You'll find one. Of all the things I know about you, it's your commitment to the things you believe in and hold close. I've not witnessed anything you've done half-way, and as dedicated to writing as you are, you'll find a way to make that routine work.

In three sentences or less, tell us what you’re currently working on. What makes you love this particular project?

KC: I am working on an urban fantasy called Possession. At its core it’s about a woman risking everything for the man she loves. It doesn’t get any better than that. I love this story because it’s about my heroine. It’s her journey and I love to watch her take it.

Tell us one story related to your writing endeavors. Amuse us, make us cry, make us cringe or make us smirk – your choice.

KC: When I was in eighth grade I wrote my first book. It was a horror novel in the vein of RL Stine or Christopher Pike. When I was 17 MTV was having a writing contest and the winner got their book published. Yes, I submitted my sad, sad little book. All 28,000 words of it. But I’d made the font real big and fixed the spacing so it was the right length. *head desk* I was so naïve.

Laugh! Oh my -- the things we've done before we learned the "rules". But, that's particularly inspiring that you did something like that at such a young age. I'd have been terrified. It's also indicative to your drive, and something folks should keep in mind -- never, never be afraid to go out on a limb when it comes to publication.

What is the best piece of advice that you’ve ever received about writing, and the pursuit of publication?

KC: Don’t give up, it’s all a matter of taste and timing.

What would you advise authors who are working toward publication?

KC: Step back. From your work, from the internet, from everything if you need to. Don’t allow yourself to become so overwhelmed that you lose your focus, it’s easy to do.

Awesome advice and one I should probably listen to this week. Thank you for the reminder!

Last but not least, is there a place we can keep up with your publication endeavors?

KC: Sure! My website is www.kathleencollins.net. I am trying to get better at updating my blog, but that requires time and I’ve already mentioned how hard that is to come by. :)

Okay everyone -- bookmark that site! For those of you also traveling the publication journey, she shares her experiences on her blog too, and there's some really good stuff there.

Kathleen, thank you for stopping in and sharing your thoughts. I wish you the utmost of success, and hope that you'll come back to keep us updated as things go along. You're welcome any time you have a free moment to compose!



Labels: , ,

1 Response so far.

  1. Nice interview ladies. Kathy I miss you around HeRA. Glad things are going well. I bookmarked your site, so I will keep an eye on you. Take care.

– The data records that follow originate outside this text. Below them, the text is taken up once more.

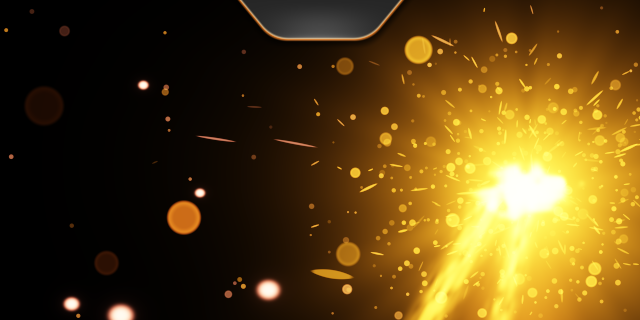
This background is drawn by a Shadertoy shader. Its source:

```glsl
// A shower of molten sparks bursting from a white-hot core, with soft discs
// drifting into darkness and a dark metal tab hanging from the top edge.
// Light is summed from glows, hashed cells and segments, then exposed to colour.

// Units: canvas height is 1, width is 2.
const vec2  CORE = vec2(1.645, 0.405);
const vec2  CORE_SIZE = vec2(0.110, 0.064);
const vec3  EMBER = vec3(1.0, 0.5, 0.07);     // absorbs to brown, gold, then white
const vec3  ROSE = vec3(1.0, 0.42, 0.30);
const vec3  RUST = vec3(1.0, 0.34, 0.06);
const float GLOW_GAIN = 5.2;
const vec2  GLOW_FALLOFF = vec2(3.2, 1.3);    // linear and squared distance
const int   DISC_LAYERS = 8;
const int   STREAK_LAYERS = 6;
const float BLUR = 0.0025;
const vec2  TAB_BASE = vec2(1.003, 0.875);
const float TAB_HALF = 0.153;
const vec2  TAB_NORMAL = vec2(0.772, -0.636);

// Sine-free hash: three values in 0..1
vec3 hash3(vec3 p) {
    p = fract(p * vec3(0.1031, 0.1030, 0.0973));
    p += dot(p, p.yxz + 33.33);
    return fract((p.xxy + p.yxx) * p.zyx);
}

float noise(vec2 p) {
    vec2 i = floor(p), f = fract(p);
    f = f * f * (3.0 - 2.0 * f);
    float a = hash3(vec3(i, 7.0)).x, b = hash3(vec3(i + vec2(1, 0), 7.0)).x;
    float c = hash3(vec3(i + vec2(0, 1), 7.0)).x, d = hash3(vec3(i + 1.0, 7.0)).x;
    return mix(mix(a, b, f.x), mix(c, d, f.x), f.y);
}

float bell(float x) { return exp(-x * x); }

float softEdge() { return 1.5 / iResolution.y; }

// Flat lens disc with a slightly brighter rim
float disc(vec2 p, float r) {
    float d = length(p), e = BLUR + 0.08 * r;
    return smoothstep(e, -e, d - r) * (0.75 + 0.35 * smoothstep(0.6, 1.0, d / r));
}

// Hot point with a tinted halo
float flare(vec2 p, float r) {
    float d = length(p * vec2(0.85, 1.0)) / r;
    return 9.0 * exp(-d * d * d * 2.5) + 0.4 * exp(-d * 1.6);
}

// Tapered dash along dir, centred at the origin
float streak(vec2 p, vec2 dir, float halfLen, float width) {
    float t = dot(p, dir) / halfLen;
    float across = abs(dot(p, vec2(-dir.y, dir.x)));
    float w = width * (1.0 - t * t);
    return smoothstep(BLUR, -BLUR, across - w) * smoothstep(1.0, 0.7, abs(t));
}

// Broad glow, rays, core and the two falling streams
vec3 burst(vec2 p) {
    vec2 q = p - CORE;
    float d = length(q * vec2(q.x < 0.0 ? 1.08 : 1.0, q.y > 0.0 ? 1.3 : 1.0));
    float rays = 0.82 + 0.36 * noise(q / max(length(q), 0.001) * 7.0 + 20.0);
    float heat = GLOW_GAIN * exp(-dot(GLOW_FALLOFF, vec2(d, d * d)));
    heat *= mix(1.0, rays, smoothstep(0.05, 0.4, d));
    heat += 0.03 * rays * bell((p.y - 0.5) / 0.35) * smoothstep(0.0, 1.0, p.x);
    vec2 c = q / CORE_SIZE + 0.7 * (vec2(noise(p * 28.0), noise(p * 28.0 + 40.0)) - 0.5);
    heat += 50.0 * bell(dot(c, c)) + 3.5 * exp(-dot(q, q) / 0.025);
    float fall = max(-q.y, 0.0) / 0.4;
    float start = smoothstep(0.0, 0.12, fall);
    for (int i = 0; i < 2; i++) {
        float k = float(i);
        float x = p.x - mix(1.56 - 0.22 * fall, 1.66 - 0.10 * fall, k);
        float grain = noise(vec2(x * 55.0 + k * 9.0, p.y * 25.0));
        heat += start * (0.3 + 1.5 * grain) * mix(8.0, 3.5, fall)
              * bell(x / mix(0.045, 0.033, k));
    }
    float underglow = start * bell((p.x - 1.62) / 0.16);
    return heat * EMBER + underglow * RUST;
}

// Scattered discs and radial streaks, one candidate in each hashed cell
vec3 sparks(vec2 p) {
    vec3 light = vec3(0.0);
    for (int i = 0; i < DISC_LAYERS + STREAK_LAYERS; i++) {
        bool isDisc = i < DISC_LAYERS;
        float k = float(i);
        float size = isDisc ? 0.035 + 0.012 * k : 0.05 + 0.013 * (k - float(DISC_LAYERS));
        vec2 shift = hash3(vec3(k, 3.0, 11.0)).xy;
        vec2 cell = floor(p / size + shift);
        vec3 a = hash3(vec3(cell, k + 1.0)), b = hash3(vec3(cell, k + 31.0));
        vec2 q = (cell + 0.5 - shift) * size - CORE;
        float d = length(q * vec2(0.9, 1.1));
        float chance = 0.005 + 0.5 * exp(-d * d / 0.13);
        if (a.z > chance) continue;
        vec2 local = (fract(p / size + shift) - 0.5) * size;
        vec3 tint = mix(EMBER, ROSE, smoothstep(0.3, 0.9, d) * b.z);
        float power = mix(0.5, 3.5, b.y) * mix(1.0, 0.6, smoothstep(0.3, 0.9, d));
        if (isDisc) {
            float r = size * (0.07 + 0.13 * b.x * b.x);
            light += tint * power * disc(local - (a.xy - 0.5) * size * 0.5, r);
        } else {
            float angle = atan(q.y, q.x) + (b.x - 0.5) * 1.3;
            vec2 dir = vec2(cos(angle), sin(angle));
            light += tint * power * streak(local - (a.xy - 0.5) * size * 0.2, dir,
                                           size * mix(0.15, 0.38, b.z), size * 0.032);
        }
    }
    return light;
}

// Large foreground discs, flares and long dashes
vec3 accents(vec2 p) {
    vec3 light = 2.1 * RUST * disc(p - vec2(0.575, 0.32), 0.05);
    light += 0.15 * RUST * disc(p - vec2(0.138, 0.669), 0.06);
    light += 0.24 * RUST * disc(p - vec2(0.333, 0.178), 0.037);
    light += 2.2 * EMBER * disc(p - vec2(1.308, 0.844), 0.041);
    light += 0.7 * EMBER * disc(p - vec2(1.078, 0.793), 0.026);
    light += 1.0 * EMBER * disc(p - vec2(1.088, 0.206), 0.036);
    light += ROSE * flare(p - vec2(0.839, 0.094), 0.031);
    light += ROSE * flare(p - vec2(0.378, 0.014), 0.034);
    light += ROSE * flare(p - vec2(0.224, 0.050), 0.021);
    light += ROSE * flare(p - vec2(0.448, 0.734), 0.014);
    light += ROSE * flare(p - vec2(0.625, 0.397), 0.014);
    light += 1.6 * ROSE * streak(p - vec2(0.675, 0.566), vec2(0.989, -0.148), 0.068, 0.003);
    light += 1.6 * ROSE * streak(p - vec2(0.924, 0.552), vec2(0.983, -0.182), 0.074, 0.003);
    return light + 1.4 * EMBER * streak(p - vec2(1.038, 0.143), vec2(0.988, -0.152), 0.073, 0.013);
}

// Signed distance to the tab, with rounded lower corners
float tabDistance(vec2 p) {
    vec2 q = vec2(abs(p.x - TAB_BASE.x), p.y - TAB_BASE.y);
    float side = dot(q - vec2(TAB_HALF, 0.0), TAB_NORMAL), base = -q.y;
    float blend = max(0.04 - abs(side - base), 0.0);
    return max(side, base) + blend * blend / 0.16;
}

void mainImage(out vec4 fragColor, in vec2 fragCoord) {
    vec2 p = fragCoord / iResolution.y;
    vec3 color = 1.0 - exp(-(burst(p) + sparks(p) + accents(p)));

    // Metal tab: shadow, brushed face, copper rim
    float tab = tabDistance(p), e = softEdge();
    color *= mix(0.35, 1.0, smoothstep(0.0, 0.03, tab));
    vec2 q = p - TAB_BASE;
    float shine = bell(q.x / 0.15), rise = max(q.y, 0.0);
    float metal = 0.15 + 0.13 * shine * smoothstep(0.13, 0.03, rise)
                + 0.35 * shine * exp(-rise / 0.008);
    color = mix(color, vec3(metal), smoothstep(e, -e, tab));
    vec3 rim = mix(vec3(0.85, 0.42, 0.08), vec3(1.0, 0.85, 0.62), smoothstep(0.0, -0.005, tab));
    color = mix(color, rim, smoothstep(e, -e, abs(tab + 0.002) - 0.0035));
    fragColor = vec4(color, 1.0);
}
```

Post a Comment

"Victorians used the term 'limbs' as a euphenism for legs, which were thought to be so sexually exciting to a man, even a glimpse of a table leg could incite him to sexual frenzy. Table skirts were invented to prevent any unnatural unions between men and furniture."
(History Channel International)



GoddessFish Promotions

Goddess Fish Partner

Night Owl Romance

Night Owl Romance
For The Latest In Romance Reviews

Romance Reviews

The Romance Reviews

Coffee Time Romance

Coffee Time Romance
Blogging About Romance